# What is expected
Nothing but the lines from the line with "371 119 382" to the end of the records below should appear in the answer, each exactly as given.

# Records from a dataset
-----

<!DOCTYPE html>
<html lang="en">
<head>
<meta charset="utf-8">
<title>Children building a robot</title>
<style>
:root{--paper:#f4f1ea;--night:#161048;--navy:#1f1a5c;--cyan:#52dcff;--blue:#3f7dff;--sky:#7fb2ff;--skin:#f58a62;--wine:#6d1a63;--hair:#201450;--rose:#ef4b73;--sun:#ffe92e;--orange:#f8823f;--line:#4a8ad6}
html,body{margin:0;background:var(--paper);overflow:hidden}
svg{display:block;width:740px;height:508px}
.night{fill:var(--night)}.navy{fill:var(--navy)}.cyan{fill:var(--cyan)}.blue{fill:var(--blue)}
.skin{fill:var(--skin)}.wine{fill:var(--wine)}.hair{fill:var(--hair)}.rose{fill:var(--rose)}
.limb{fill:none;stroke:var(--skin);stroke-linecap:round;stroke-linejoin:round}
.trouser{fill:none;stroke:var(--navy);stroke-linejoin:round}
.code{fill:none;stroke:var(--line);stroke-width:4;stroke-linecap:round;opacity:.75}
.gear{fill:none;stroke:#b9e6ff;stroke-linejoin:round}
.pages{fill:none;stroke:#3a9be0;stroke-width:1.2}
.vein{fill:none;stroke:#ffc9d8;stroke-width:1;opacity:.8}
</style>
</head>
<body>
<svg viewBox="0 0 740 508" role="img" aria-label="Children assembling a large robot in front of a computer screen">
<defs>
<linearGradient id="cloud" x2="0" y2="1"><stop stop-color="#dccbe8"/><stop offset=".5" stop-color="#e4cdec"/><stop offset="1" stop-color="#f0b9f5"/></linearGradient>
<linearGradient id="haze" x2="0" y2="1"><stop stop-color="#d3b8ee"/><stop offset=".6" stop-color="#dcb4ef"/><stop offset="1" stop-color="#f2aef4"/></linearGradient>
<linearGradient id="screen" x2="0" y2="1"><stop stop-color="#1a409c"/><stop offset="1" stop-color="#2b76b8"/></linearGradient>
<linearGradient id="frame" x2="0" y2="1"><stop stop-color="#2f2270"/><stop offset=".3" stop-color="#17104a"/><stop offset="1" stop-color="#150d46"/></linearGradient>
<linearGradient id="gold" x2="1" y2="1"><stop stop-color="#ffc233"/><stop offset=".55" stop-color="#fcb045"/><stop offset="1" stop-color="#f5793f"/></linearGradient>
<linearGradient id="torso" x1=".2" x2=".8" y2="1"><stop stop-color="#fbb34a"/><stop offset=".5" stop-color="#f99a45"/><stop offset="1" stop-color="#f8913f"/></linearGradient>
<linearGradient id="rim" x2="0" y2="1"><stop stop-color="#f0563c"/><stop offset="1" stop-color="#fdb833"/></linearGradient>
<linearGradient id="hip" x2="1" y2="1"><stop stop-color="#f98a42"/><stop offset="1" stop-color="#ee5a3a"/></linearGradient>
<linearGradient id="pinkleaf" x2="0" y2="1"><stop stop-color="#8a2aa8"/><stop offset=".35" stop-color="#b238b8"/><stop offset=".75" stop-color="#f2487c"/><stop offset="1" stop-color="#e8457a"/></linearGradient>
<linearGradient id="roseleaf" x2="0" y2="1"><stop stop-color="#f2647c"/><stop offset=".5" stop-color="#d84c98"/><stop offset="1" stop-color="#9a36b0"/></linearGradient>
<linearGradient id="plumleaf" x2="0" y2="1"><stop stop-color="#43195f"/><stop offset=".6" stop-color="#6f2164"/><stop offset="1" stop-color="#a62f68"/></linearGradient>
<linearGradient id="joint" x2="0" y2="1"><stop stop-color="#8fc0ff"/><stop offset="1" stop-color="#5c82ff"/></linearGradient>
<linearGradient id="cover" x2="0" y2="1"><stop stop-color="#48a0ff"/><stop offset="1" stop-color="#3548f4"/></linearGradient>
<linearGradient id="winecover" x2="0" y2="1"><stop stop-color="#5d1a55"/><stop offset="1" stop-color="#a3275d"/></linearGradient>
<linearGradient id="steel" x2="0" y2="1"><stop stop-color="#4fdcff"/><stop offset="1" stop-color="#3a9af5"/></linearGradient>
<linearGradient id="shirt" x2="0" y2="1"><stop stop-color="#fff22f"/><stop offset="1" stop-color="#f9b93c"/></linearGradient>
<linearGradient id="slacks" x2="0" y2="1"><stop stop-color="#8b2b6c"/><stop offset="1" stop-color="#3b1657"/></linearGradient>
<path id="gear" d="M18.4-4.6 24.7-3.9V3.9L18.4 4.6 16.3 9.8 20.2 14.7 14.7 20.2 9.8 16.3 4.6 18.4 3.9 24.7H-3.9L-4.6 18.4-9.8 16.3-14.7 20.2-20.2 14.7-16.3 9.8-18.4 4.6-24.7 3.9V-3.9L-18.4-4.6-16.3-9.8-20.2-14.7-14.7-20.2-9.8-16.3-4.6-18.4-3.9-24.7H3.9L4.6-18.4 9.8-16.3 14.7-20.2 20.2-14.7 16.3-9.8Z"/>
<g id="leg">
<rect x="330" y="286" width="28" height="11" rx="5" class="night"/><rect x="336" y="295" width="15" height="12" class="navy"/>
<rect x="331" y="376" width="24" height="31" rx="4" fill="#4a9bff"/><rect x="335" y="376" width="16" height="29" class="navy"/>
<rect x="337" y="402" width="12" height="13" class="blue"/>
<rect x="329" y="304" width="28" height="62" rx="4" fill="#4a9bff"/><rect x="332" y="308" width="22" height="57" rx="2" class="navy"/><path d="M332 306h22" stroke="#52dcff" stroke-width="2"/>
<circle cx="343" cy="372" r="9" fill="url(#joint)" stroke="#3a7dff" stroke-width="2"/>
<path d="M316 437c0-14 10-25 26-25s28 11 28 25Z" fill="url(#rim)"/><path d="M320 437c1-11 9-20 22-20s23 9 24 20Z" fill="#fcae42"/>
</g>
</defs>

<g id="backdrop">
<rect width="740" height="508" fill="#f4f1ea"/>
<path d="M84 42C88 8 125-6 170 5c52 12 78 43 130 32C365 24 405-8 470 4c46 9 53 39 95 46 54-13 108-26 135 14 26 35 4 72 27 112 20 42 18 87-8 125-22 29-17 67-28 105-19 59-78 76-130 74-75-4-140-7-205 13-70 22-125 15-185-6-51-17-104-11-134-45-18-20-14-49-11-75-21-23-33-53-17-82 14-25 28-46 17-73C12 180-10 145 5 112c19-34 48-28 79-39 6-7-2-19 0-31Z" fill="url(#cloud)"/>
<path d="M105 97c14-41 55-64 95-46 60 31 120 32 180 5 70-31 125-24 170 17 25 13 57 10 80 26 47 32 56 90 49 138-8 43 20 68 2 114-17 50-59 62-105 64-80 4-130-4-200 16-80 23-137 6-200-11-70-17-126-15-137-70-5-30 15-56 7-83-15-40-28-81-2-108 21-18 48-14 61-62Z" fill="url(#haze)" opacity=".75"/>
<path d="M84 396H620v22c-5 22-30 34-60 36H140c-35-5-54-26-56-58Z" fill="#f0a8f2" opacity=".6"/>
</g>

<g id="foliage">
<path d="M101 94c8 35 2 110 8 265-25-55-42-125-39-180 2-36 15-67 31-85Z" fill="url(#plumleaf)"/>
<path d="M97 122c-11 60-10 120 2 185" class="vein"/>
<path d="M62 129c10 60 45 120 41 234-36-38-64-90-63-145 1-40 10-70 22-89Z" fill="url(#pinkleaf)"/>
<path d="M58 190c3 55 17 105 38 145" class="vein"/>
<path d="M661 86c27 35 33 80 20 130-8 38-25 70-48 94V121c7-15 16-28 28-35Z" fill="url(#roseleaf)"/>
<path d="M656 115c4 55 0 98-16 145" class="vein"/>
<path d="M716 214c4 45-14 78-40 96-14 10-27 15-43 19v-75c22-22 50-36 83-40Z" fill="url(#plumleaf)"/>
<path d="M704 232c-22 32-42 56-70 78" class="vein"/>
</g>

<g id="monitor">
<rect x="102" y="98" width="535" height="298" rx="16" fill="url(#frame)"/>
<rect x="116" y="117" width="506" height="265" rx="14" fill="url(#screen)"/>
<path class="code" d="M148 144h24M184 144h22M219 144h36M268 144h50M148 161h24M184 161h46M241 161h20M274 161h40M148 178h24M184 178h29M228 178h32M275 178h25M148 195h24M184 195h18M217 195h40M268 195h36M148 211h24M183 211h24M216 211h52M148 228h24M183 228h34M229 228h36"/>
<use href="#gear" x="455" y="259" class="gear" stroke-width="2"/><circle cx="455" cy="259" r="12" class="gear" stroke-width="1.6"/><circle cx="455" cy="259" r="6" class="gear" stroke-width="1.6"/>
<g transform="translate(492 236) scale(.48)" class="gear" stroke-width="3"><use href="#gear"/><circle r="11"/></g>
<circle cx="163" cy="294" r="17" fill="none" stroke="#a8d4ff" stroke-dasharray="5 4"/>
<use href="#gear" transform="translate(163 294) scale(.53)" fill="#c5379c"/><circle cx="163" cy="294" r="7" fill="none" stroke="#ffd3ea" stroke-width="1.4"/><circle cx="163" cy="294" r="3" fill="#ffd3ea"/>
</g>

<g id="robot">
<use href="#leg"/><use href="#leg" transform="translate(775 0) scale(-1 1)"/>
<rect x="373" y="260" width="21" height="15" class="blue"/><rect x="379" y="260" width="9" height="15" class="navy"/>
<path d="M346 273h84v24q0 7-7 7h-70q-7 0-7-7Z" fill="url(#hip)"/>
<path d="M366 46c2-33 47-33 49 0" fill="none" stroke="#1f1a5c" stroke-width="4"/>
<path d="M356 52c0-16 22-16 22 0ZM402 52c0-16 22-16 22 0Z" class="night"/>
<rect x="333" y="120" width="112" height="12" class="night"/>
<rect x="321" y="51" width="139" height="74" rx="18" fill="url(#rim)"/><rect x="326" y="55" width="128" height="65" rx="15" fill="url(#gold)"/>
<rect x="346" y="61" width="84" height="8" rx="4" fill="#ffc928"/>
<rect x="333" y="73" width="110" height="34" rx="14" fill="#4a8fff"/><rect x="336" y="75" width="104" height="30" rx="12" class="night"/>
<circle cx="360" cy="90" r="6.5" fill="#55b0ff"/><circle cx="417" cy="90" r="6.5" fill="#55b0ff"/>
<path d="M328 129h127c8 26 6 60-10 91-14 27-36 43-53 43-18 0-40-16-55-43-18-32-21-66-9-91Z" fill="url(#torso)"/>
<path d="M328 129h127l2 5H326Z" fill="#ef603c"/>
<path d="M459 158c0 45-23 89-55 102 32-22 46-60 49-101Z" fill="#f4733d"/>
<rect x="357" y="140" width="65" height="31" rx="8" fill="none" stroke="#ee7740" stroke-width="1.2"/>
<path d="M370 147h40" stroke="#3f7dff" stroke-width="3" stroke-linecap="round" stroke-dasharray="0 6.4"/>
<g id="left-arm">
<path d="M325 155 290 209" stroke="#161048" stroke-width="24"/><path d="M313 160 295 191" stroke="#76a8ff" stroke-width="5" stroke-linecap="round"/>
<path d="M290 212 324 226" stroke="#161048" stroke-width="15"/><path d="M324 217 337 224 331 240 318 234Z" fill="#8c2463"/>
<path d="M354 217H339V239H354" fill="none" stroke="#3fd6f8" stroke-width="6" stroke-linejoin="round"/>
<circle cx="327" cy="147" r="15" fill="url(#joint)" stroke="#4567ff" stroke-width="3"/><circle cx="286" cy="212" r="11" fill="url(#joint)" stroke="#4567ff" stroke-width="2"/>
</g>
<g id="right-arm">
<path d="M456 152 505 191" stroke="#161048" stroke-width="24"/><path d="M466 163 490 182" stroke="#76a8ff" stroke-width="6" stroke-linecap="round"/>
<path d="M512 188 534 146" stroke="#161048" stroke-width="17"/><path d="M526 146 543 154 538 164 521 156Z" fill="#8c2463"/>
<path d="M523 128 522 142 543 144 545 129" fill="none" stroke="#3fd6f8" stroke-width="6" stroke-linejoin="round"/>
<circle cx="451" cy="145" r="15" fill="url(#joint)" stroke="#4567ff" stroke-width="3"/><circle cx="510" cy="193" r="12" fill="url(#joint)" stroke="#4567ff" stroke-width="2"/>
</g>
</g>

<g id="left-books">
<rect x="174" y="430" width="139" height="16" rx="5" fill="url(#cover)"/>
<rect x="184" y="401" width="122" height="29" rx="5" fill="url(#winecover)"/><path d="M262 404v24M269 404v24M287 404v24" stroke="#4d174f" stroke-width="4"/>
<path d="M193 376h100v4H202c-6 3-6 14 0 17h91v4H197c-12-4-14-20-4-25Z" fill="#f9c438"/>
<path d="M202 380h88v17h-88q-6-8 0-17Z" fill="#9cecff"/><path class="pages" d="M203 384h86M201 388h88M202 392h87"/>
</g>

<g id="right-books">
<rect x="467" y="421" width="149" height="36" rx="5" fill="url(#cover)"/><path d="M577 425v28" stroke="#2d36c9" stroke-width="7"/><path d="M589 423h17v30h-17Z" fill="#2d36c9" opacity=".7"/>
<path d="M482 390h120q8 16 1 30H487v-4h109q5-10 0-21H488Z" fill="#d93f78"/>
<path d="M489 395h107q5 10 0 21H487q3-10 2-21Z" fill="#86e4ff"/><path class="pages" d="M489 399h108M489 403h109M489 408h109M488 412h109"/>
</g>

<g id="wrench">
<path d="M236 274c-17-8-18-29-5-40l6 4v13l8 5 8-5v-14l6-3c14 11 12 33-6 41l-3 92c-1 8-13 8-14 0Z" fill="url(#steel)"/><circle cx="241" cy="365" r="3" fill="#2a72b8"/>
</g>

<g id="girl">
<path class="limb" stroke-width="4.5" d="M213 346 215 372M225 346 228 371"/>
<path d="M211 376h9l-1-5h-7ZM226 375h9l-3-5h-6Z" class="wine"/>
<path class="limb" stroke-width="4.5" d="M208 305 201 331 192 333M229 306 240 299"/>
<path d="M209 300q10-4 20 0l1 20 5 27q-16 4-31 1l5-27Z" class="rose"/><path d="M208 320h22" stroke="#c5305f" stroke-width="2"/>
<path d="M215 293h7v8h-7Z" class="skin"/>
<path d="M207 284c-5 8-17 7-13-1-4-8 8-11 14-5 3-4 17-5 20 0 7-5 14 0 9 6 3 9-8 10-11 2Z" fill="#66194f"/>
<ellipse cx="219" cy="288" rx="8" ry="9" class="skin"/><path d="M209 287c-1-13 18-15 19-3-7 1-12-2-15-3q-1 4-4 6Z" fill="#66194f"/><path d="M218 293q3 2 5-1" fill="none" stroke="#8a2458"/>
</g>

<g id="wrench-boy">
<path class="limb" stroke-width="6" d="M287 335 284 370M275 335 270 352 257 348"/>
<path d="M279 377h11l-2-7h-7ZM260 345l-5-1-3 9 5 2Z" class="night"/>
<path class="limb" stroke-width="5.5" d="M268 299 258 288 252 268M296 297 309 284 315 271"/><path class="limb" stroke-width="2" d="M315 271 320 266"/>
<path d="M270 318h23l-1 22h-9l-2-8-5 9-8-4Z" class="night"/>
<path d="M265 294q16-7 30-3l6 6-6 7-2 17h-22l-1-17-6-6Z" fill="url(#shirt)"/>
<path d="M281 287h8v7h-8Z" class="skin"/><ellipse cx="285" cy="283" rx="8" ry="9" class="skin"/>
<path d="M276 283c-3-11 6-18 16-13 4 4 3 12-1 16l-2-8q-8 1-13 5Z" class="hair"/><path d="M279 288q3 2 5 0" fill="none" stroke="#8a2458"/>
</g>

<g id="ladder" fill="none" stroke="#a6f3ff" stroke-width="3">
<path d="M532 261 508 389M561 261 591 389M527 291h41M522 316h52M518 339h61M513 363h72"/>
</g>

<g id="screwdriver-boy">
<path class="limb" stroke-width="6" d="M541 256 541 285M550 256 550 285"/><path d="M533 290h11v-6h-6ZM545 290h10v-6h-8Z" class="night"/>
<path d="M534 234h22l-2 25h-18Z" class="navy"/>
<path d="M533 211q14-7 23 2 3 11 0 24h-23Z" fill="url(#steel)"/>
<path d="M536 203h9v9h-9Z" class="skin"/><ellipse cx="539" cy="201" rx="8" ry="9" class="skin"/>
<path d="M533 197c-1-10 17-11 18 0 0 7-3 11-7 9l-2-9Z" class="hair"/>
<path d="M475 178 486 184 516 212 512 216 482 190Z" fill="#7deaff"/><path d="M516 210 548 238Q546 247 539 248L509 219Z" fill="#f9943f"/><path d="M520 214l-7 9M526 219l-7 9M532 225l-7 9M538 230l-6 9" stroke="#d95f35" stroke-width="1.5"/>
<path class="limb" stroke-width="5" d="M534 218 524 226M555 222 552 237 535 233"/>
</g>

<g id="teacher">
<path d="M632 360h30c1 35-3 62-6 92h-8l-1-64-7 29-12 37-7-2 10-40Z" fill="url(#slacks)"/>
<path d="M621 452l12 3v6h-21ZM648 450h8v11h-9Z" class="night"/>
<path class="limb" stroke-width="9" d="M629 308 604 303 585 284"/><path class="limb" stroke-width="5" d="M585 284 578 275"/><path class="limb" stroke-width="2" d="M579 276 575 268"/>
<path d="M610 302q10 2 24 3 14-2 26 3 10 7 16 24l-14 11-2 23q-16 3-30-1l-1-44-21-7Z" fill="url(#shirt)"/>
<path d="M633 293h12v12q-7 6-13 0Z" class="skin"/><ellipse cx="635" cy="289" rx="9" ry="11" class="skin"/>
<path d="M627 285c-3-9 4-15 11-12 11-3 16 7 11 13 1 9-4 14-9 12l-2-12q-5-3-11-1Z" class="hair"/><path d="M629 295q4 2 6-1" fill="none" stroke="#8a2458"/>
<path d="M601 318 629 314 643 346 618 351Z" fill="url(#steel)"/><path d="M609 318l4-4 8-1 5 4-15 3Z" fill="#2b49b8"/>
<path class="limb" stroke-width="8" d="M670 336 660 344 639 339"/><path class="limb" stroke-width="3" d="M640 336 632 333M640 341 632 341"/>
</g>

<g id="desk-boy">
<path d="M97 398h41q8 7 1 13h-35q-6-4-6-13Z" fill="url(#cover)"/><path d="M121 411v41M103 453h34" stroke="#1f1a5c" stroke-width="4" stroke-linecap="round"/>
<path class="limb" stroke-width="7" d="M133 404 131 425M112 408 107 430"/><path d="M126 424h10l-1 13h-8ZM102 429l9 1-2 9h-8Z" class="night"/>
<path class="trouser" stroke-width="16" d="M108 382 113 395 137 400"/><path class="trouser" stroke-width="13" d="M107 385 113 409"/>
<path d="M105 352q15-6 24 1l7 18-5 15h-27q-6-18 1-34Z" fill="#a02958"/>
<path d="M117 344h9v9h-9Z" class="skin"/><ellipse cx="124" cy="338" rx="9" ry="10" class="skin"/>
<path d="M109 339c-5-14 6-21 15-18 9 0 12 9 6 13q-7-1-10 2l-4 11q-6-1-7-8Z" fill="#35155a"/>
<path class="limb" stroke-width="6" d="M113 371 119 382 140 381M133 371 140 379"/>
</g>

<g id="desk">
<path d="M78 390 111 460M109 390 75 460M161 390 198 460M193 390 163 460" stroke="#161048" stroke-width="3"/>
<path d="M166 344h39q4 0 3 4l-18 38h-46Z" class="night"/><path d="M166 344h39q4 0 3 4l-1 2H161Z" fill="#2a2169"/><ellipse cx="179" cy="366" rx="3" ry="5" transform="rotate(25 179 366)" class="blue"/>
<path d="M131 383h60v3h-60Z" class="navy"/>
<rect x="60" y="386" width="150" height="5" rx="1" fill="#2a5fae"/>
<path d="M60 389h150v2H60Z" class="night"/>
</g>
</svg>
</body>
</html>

-----

# Reply to the task
<path class="limb" stroke-width="6" d="M113 371 119 382 140 381M133 371 140 379"/>
</g>

<g id="desk">
<path d="M78 390 111 460M109 390 75 460M161 390 198 460M193 390 163 460" stroke="#161048" stroke-width="3"/>
<path d="M166 344h39q4 0 3 4l-18 38h-46Z" class="night"/><path d="M166 344h39q4 0 3 4l-1 2H161Z" fill="#2a2169"/><ellipse cx="179" cy="366" rx="3" ry="5" transform="rotate(25 179 366)" class="blue"/>
<path d="M131 383h60v3h-60Z" class="navy"/>
<rect x="60" y="386" width="150" height="5" rx="1" fill="#2a5fae"/>
<path d="M60 389h150v2H60Z" class="night"/>
</g>
</svg>
</body>
</html>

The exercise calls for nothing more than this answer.